  Balsari-Palsule and other researchers think this doesn’t just apply to introversion and extroversion, but to the rest of the so-called “big five” personality traits; the other four are openness, conscientiousness, agreeableness, neuroticism. Take conscientiousness, for example. “It is highly plausible that people regularly exhibit pseudo-conscientiousness at work, given that it is both socially desirable and a major driver of success in the workplace,” Balsari-Palsule said, adding that research has consistently shown that conscientiousness is the strongest predictor of job performance and success. So if her theory is right, then even though conscientiousness is clearly a useful thing for the non-conscientious to fake, doing so for an extended period could lead to stress or health problems。

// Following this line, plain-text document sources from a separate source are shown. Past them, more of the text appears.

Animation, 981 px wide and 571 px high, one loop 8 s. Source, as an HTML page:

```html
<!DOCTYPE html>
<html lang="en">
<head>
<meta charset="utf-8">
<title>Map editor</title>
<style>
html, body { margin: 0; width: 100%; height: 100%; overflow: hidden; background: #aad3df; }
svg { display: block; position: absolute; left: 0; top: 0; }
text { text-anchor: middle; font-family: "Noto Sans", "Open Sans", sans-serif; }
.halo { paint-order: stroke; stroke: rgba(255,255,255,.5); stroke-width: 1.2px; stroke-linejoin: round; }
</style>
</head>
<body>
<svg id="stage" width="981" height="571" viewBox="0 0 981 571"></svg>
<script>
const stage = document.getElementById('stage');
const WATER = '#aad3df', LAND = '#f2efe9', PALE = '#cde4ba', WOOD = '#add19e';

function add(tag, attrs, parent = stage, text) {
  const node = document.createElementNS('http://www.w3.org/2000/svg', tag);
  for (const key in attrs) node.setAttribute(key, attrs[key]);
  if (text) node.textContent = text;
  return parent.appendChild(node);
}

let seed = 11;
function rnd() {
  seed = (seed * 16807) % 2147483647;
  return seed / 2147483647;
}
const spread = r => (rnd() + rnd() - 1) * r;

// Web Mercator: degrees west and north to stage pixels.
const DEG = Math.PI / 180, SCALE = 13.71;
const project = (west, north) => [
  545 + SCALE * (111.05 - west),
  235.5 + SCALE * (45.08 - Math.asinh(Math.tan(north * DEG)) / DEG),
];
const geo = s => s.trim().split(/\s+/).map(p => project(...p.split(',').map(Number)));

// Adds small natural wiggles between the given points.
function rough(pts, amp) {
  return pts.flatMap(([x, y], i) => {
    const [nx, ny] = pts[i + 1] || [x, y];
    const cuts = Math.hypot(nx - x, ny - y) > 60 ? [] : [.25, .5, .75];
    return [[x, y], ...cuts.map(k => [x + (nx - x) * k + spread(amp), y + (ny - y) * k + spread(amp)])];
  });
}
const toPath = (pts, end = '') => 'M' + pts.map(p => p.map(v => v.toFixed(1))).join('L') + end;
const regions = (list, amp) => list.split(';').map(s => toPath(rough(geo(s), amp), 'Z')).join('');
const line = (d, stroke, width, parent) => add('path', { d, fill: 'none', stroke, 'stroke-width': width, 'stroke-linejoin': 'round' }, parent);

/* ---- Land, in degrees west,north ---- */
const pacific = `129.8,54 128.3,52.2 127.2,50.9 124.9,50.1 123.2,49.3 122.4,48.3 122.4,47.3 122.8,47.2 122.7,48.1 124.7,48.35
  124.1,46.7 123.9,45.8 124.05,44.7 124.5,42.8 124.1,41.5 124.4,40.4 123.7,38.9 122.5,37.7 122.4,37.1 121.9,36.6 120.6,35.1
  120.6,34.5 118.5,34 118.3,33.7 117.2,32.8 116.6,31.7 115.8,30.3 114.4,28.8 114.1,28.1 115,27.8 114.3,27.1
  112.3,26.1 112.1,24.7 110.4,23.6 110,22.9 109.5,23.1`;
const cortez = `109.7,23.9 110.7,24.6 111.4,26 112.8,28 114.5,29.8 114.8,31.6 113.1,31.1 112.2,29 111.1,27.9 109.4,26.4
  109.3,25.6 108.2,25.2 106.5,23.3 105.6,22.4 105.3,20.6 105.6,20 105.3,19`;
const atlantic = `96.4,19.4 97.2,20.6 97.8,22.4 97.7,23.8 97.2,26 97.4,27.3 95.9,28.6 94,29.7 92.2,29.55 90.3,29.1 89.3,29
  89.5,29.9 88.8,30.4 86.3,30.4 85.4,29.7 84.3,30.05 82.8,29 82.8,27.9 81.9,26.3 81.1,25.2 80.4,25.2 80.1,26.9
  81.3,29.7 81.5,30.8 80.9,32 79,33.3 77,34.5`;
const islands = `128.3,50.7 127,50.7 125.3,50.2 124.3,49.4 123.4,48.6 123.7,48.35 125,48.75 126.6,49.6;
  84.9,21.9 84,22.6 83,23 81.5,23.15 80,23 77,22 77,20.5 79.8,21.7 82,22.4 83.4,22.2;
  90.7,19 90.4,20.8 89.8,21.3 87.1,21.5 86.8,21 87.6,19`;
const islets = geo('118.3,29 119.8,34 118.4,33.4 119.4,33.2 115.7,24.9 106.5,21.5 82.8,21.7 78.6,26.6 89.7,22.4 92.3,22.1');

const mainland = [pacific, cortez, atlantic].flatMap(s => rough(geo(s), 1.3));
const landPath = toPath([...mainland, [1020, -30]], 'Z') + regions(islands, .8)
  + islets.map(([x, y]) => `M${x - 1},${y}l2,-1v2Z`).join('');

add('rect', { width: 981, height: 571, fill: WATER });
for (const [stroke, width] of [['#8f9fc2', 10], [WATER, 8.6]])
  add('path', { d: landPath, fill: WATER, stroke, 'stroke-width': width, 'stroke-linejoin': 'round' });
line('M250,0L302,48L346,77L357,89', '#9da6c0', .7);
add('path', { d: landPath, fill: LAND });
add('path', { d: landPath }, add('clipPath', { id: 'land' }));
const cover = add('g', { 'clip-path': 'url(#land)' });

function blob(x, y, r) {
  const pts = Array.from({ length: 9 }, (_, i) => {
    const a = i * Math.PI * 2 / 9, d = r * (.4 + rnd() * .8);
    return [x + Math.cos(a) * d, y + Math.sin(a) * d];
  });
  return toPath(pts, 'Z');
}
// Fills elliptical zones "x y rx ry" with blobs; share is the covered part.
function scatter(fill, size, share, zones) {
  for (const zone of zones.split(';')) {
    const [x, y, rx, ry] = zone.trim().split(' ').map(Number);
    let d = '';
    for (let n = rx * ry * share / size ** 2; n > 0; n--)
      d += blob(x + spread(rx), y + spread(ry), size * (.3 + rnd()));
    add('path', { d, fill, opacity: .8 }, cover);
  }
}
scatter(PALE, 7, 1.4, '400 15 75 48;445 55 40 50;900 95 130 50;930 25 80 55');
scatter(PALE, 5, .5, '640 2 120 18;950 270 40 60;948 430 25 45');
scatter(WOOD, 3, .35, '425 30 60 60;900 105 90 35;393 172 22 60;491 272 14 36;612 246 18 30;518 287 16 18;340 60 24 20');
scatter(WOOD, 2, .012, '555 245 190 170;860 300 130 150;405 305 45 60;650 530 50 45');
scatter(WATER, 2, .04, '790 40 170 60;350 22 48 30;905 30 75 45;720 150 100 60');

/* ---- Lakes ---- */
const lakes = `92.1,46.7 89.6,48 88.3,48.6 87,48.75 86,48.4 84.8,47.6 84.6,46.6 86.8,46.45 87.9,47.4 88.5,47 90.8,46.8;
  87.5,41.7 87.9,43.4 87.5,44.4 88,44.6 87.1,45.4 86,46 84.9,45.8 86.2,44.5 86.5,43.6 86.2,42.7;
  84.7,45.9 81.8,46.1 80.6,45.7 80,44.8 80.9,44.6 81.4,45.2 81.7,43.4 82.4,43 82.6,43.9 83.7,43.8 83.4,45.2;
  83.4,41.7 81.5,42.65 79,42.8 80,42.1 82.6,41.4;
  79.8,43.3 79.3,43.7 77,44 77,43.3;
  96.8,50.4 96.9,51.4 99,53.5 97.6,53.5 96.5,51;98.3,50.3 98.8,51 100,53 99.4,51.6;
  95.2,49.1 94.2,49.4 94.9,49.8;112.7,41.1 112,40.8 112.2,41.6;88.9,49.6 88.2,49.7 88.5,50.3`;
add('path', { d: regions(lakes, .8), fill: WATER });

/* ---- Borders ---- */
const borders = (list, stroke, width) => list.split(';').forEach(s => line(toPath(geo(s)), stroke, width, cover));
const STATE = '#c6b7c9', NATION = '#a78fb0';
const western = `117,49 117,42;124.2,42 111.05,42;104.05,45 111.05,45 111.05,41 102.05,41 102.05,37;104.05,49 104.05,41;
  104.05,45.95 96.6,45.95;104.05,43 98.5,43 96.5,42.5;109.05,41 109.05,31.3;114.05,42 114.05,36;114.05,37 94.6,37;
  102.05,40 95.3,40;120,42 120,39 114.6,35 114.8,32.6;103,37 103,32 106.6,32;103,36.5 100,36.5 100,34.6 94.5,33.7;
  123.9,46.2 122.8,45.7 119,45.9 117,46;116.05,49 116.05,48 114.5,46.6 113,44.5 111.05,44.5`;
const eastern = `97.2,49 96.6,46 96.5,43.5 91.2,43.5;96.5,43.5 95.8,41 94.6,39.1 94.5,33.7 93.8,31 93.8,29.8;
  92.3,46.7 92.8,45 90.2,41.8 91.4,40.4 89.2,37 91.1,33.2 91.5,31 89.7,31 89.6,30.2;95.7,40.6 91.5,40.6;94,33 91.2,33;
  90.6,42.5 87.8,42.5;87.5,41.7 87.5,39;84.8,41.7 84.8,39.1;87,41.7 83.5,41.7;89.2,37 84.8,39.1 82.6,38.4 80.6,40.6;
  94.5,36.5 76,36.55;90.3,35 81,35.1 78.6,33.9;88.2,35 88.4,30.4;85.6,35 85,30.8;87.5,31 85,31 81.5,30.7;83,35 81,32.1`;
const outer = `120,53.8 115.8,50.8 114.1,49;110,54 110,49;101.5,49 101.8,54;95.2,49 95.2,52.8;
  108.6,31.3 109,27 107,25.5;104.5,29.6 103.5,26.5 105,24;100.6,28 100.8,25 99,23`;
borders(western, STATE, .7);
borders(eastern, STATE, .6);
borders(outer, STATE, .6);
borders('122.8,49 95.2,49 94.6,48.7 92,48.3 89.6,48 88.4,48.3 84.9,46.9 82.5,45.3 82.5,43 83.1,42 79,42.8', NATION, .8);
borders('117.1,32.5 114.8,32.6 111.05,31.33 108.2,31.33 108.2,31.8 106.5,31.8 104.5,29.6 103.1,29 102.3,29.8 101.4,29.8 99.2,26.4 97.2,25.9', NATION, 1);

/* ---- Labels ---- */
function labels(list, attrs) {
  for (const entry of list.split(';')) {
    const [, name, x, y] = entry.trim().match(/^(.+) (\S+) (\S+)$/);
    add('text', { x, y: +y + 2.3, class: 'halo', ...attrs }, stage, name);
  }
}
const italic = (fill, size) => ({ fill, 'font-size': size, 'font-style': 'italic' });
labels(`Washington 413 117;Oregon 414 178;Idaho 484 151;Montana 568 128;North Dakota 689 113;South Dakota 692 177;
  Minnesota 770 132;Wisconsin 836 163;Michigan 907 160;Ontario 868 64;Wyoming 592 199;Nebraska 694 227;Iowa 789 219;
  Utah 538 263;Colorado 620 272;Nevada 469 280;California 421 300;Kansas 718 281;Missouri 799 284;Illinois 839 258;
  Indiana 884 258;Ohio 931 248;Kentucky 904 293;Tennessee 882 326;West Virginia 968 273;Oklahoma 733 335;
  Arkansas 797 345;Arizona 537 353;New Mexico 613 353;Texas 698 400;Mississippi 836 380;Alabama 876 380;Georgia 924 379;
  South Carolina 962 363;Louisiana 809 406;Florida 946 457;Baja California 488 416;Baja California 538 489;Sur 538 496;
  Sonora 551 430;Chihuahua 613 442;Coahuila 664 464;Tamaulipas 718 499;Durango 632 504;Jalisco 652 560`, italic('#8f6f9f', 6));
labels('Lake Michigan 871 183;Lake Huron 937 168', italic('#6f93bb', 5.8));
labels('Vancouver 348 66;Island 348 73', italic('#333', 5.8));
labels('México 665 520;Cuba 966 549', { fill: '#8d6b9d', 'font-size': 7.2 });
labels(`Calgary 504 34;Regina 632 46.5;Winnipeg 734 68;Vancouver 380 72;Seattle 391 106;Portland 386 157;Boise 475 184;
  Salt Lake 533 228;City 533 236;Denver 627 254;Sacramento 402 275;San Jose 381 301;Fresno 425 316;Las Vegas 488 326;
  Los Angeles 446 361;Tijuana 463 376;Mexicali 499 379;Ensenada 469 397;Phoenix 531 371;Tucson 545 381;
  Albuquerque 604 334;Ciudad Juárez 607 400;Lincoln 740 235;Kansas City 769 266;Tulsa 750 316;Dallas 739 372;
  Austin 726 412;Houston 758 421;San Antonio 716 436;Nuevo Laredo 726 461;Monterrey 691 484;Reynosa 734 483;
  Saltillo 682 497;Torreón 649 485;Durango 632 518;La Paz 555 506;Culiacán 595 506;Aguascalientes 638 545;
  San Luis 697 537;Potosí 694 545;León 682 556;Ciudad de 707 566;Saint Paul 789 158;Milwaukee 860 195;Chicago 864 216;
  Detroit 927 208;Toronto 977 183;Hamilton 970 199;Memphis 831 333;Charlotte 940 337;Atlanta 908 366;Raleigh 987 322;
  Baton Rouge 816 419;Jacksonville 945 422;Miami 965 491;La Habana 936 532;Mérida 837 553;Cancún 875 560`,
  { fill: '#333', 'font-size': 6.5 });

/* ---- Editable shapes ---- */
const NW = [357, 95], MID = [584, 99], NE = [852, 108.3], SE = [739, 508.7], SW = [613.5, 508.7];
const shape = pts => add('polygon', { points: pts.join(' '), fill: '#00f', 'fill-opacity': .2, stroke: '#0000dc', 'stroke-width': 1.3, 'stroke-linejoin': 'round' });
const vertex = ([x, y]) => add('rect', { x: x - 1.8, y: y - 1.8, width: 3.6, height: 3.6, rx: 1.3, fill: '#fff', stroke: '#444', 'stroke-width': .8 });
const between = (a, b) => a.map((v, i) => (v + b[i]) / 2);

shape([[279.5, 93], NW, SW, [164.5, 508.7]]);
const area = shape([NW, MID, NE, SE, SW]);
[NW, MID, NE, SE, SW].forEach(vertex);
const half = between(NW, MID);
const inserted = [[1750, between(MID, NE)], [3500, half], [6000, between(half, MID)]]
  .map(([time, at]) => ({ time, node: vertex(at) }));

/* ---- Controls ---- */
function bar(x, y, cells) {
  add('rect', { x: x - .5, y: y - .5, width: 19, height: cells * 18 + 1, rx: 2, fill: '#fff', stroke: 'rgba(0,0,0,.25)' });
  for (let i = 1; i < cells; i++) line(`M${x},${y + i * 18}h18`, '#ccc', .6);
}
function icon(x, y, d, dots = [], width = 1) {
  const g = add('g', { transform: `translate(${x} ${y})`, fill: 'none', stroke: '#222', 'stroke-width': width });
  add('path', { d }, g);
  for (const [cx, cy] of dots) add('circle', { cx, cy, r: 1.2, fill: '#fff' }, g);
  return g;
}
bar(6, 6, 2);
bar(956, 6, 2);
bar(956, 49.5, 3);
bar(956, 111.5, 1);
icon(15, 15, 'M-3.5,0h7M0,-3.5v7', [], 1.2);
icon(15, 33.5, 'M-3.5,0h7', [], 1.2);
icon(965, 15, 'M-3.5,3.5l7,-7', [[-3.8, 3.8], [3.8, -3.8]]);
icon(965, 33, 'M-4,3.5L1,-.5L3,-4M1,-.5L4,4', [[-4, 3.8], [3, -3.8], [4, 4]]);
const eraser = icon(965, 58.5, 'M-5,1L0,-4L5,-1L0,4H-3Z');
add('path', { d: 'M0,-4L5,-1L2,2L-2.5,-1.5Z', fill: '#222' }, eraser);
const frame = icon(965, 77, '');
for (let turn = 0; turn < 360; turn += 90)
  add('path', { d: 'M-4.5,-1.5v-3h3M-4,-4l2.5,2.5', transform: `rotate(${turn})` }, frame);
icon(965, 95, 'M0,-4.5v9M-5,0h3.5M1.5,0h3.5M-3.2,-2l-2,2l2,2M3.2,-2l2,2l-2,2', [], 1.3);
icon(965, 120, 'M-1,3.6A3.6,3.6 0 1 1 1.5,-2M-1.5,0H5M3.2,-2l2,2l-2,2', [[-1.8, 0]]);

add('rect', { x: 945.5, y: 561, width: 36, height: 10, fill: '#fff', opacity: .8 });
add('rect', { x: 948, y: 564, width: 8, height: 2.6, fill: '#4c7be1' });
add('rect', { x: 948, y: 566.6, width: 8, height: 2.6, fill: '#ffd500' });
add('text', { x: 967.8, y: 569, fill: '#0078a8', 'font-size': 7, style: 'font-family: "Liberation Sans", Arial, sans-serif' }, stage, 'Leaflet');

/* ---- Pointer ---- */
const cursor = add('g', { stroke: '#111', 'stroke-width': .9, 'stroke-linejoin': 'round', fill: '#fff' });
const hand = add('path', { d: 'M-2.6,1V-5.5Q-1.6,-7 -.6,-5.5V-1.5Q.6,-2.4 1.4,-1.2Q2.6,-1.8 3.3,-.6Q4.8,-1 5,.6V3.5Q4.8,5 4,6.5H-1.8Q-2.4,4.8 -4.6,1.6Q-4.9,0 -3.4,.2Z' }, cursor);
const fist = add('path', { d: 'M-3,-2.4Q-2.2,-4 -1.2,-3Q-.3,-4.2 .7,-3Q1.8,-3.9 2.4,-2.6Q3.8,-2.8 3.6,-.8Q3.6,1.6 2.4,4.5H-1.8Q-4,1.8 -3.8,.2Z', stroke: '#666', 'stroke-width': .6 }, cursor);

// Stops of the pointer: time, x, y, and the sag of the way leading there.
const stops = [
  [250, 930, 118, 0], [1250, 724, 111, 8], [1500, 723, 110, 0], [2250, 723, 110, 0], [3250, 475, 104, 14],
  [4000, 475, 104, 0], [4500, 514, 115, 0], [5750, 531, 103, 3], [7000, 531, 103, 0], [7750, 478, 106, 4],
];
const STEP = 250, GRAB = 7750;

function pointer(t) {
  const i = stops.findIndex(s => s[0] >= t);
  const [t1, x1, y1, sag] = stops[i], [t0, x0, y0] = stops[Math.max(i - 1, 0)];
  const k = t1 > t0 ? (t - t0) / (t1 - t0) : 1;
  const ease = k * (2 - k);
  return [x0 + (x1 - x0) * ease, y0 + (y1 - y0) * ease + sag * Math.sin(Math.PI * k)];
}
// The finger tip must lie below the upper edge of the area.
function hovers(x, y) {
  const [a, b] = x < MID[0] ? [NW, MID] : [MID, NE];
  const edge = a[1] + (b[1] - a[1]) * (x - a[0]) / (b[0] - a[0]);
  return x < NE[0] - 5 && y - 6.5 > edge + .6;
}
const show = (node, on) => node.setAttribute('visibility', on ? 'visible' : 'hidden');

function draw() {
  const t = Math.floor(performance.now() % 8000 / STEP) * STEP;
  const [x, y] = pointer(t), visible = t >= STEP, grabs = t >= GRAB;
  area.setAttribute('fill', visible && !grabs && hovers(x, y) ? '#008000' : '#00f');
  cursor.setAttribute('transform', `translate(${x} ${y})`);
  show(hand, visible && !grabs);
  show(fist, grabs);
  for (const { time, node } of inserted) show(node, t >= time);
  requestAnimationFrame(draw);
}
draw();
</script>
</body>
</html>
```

  桑娜和其他的研究人员认为这不仅仅适用于内向和外向,而是适用于所谓的“大五”人格。“大五”人格其他的四项分别是:开放性,谨慎性,宜人性和神经质。拿谨慎性为例来说,“人们在工作中展示自己不具备的谨慎性是非常合情理的,因为谨慎性既是社会需要也是工作成功的驱动力之一。” 桑娜补充说,研究一再表明谨慎性是工作表现和成功的最好预测器。如果她的理论是对的,虽然严谨性对不严谨的人来说明显是有利的但是长时间伪装严谨也可能导致压力或者健康问题。

  There’s probably a way to undo this damage, though. Little argues that it’s crucial to allow yourself some sort of restorative period, meaning time to revert back to your true self. If you’ve heard of this idea, you’ve likely heard it applied to introversion, the internet’s favorite personality trait, thanks at least in part to the success of Susan Cain’s 2012 best seller, Quiet: The Power of Introverts in a World That Can’t Stop Talking, which covered some of Little’s research. “In the pop-psychology literature on introversion, you often hear things about how introverts have to ‘recharge their batteries’ after social interactions,” said Sanjay Srivastava, a University of Oregon psychologist who studies personality. “Once upon a time I got curious if that was supported by evidence — and when I went to look for studies, I had trouble finding studies that really spoke directly and definitively to that issue. It sounds like [Balsari-Palsule’s] research might be some of the first to do that。”

  当然是有办法免受这种伤害的。利特尔说给自己恢复期非常重要。恢复期的意思是给自己做真我的一段时间。你也许已经听过“恢复期”运用在内向性这个网络最钟情的性格特征上了。这得归功于2012年苏珊凯恩的畅销书《安静:内向性格的竞争力》,这本书包含了部分利特尔的观点。“在流行心理学文学作品中,你常常会看到内向的人在参与社交后怎么怎么样充实的报道” 桑杰(Sanjay Srivastava)说,他正攻读俄勒冈大学心理学学位。“以前我很好奇这种论调是否有论据支持,当我开始研究的时候我发现很难找到明确有利的证据,看起来桑娜的研究才是首先真正该做的。”

  Specifically, Balsari-Palsule said she found that extroverts who took time to be social during the day – for example, by going to lunch with colleagues – did seem to feel less emotional exhaustion and stress during the workday. (She’s currently running another study to determine the typical “restorative niches” introverts and extroverts use in the workplace。) For a pseudo-conscientious person, on the other hand, a restorative period may be a weekend without any fixed agenda – no commitments, no plans, Balsari-Palsule suggested。


  Without that restorative time, you run the risk of your true nature “leaking out,” perhaps in ways you don’t expect, as Little argues in his 2014 book Me, Myself, and Us: The Science of Personality and the Art of Well-Being. The idea makes intuitive sense. You might meet your deadlines at work, but the self-control you spend on that means you’re a week late mailing a baby shower gift to a close friend who lives across the country, to borrow an example from my own life . (Self-control, or willpower, is widely thought to be a limited resource, though that idea has been challenged as of late。) “If such consequences accrue over time, there may be spillover effects into the workplace, leading to stress and increasing difficulty at enacting pseudo-conscientiousness effectively,” Balsari-Palsule continued. It seems you can fake your personality at work, but only for a limited time。

  如果没有恢复期,你的性格可能会以你意想不到的方式“流露”出来,利特尔在他2014年写的书《我,我自己,我们:性格的科学和幸福的艺术》中如是写道。这种说法很形象。也许你会在截止日前完工,但是自律的意思让我拿自己的经历做个例子讲吧:是一周后给远方至交的小孩邮寄礼物,(人们起初认为自律,毅力是有限的资源,后来这种观点多次受到挑战)。“如果不停累积,可能在工作场合产生溢出效应。致使伪谨慎性的人越来越难演下去,恶性循环” 桑娜补充说。看起来你可以伪装自己的性格,但仅仅是在短时间内。